Being of a more academic mind, I first put my trust in the scholarly approach: analyzing texts in the light of the grammatico-historical method. Surely a disciplined, intelligent, and learned hermeneutic would allow us to discover the truth of God’s Word, right? Many Christians have believed this, but the institutions they’ve founded to conduct and promote scholarly studies of Scripture have followed a consistent pattern: the more you study the Bible academically and (dare I say) scientifically, the more liberal you become. One individual scholar might spend a lifetime in such studies and not lose their original faith, but institutions that keep the flame of knowledge alit across multiple generations have all drifted into “Jesus Seminar” liberalism.
But Christians keep trying, founding new universities and colleges in rebellion against their earlier institutions. I’ve attended one such college, and even though they made it a point to shackle academic inquiry with the bonds of a strict and dogmatic tradition, the seeds of liberalism—questions—were already starting to take root among the younger faculty. Having been trained in the answers of the past generations, the new scholars wanted to explore the issues raised by those answers, and therein lies the road to apostasy.
Even among conservative scholars, the grammatico-historical method does not so much produce a unity of results as it merely adds a layer of scholarly jargon on top of the ever-diverging tree of conflicting interpretation. Are you a dispensationalist? A sublapsarian? A post-tribulational amillennialist? Conservative scholars argue just as much as any other scholars or laymen, and where they do agree, their harmony comes from the conservative dogmas they accept as a given, not from their studies (which are carefully managed so as to always reinforce the “correct” dogmatic conclusions). And where the dogmatic traditions differ, the grammatico-historical interpretations diverge as well.
Scholarship is good, but it cannot find a “deep truth” that isn’t there. So where then shall we turn? Mysticism? Will the truth be revealed by prayer, fasting, and the Holy Spirit?
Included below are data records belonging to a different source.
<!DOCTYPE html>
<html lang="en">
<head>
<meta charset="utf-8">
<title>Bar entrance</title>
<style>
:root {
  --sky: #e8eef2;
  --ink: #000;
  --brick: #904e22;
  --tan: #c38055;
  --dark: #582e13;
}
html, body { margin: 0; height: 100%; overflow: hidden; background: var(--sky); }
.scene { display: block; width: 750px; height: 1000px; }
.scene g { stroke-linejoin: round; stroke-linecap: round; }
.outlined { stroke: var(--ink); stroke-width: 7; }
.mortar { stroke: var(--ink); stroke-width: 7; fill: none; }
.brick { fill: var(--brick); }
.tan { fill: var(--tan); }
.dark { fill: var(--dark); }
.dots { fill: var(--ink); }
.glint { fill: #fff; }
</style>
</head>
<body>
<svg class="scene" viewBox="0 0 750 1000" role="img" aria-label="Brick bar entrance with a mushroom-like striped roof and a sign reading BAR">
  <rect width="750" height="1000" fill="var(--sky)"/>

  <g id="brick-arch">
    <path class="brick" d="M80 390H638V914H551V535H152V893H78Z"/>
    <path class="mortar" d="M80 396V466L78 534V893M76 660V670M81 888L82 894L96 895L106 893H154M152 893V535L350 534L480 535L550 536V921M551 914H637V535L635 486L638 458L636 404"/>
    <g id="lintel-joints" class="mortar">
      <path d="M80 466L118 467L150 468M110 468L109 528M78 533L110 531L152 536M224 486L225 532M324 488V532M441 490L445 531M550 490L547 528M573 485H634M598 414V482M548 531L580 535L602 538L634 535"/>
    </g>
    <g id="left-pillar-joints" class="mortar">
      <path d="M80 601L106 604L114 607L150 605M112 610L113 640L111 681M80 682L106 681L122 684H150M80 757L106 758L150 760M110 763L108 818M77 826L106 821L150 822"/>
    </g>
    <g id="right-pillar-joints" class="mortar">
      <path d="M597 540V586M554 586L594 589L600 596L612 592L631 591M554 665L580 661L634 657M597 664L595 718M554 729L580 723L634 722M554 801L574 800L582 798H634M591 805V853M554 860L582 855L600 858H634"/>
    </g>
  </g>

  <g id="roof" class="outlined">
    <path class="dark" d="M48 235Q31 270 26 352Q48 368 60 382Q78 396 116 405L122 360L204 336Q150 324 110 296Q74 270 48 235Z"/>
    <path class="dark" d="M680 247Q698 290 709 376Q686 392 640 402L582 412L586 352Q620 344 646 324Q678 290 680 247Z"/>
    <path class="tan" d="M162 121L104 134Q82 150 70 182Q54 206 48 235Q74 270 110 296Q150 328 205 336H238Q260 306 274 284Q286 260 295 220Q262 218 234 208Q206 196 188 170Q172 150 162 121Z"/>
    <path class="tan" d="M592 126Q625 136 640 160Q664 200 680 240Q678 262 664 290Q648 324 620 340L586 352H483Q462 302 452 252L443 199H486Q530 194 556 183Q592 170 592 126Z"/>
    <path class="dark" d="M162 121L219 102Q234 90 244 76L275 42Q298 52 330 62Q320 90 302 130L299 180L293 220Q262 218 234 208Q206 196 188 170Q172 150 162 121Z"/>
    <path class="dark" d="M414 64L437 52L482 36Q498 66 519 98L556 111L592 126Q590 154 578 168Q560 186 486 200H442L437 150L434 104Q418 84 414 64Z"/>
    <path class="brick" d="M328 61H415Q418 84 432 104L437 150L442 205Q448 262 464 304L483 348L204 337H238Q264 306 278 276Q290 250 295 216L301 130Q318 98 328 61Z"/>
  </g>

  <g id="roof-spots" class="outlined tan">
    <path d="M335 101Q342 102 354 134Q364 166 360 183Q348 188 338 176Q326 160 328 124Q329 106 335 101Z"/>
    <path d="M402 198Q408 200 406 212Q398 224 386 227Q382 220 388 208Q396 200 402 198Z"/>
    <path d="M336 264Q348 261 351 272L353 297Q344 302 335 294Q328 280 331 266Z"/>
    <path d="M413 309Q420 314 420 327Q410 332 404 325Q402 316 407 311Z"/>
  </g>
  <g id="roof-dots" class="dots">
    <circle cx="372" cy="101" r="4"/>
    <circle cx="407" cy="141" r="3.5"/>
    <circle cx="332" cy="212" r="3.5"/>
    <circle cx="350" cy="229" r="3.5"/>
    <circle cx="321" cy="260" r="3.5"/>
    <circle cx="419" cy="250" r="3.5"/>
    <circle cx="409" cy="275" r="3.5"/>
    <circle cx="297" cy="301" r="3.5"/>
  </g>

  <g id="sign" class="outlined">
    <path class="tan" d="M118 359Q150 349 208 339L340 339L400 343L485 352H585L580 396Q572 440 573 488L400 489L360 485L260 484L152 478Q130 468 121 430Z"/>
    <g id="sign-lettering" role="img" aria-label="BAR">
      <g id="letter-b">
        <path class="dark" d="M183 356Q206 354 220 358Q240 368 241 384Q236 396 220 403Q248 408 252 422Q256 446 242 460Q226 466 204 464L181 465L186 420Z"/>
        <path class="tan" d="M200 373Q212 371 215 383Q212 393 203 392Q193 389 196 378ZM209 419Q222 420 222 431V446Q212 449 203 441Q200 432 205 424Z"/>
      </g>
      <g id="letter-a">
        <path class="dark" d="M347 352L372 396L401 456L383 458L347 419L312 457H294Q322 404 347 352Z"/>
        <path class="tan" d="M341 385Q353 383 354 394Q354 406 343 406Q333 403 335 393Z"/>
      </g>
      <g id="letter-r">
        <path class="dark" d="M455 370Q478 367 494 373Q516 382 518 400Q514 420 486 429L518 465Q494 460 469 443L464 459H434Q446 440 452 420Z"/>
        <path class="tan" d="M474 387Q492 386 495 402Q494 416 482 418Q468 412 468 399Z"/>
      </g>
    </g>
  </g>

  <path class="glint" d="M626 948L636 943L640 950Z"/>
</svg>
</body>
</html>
I hoped that for a while too, but only by turning a blind eye to the fact that the mystics have the same problem as the conservative scholars: somehow God always seems to reveal the very views and opinions that the blessed believer happened to hold all along. What an amazing coincidence, eh?
In the end, there is no objective, common, verifiable standard that we can all use and that gives the same interpretation and application of the Scriptures. Every person ends up believing whatever interpretation seems right in his or her own eyes, because that’s ultimately the only standard we have available to us in God’s absence. And since we each experience the world a little bit differently, we each have a slightly (or significantly) different view of what seems right in our own eyes.
The result, as predicted by the Myth Hypothesis (but not by the Gospel Hypothesis) is a Church divided, with divisions that only increase over time. God does not show up in real life either to guide us or to explain the Bible to us, and people who love power over others only exploit “God’s Word” to lend divine authority to their own teachings and personal opinions. Even ordinary layfolk do! The Bible is a book that means all things to all people, and consequently it means nothing to anyone. It’s a magic mirror that shows you only a reflection of what you want to believe.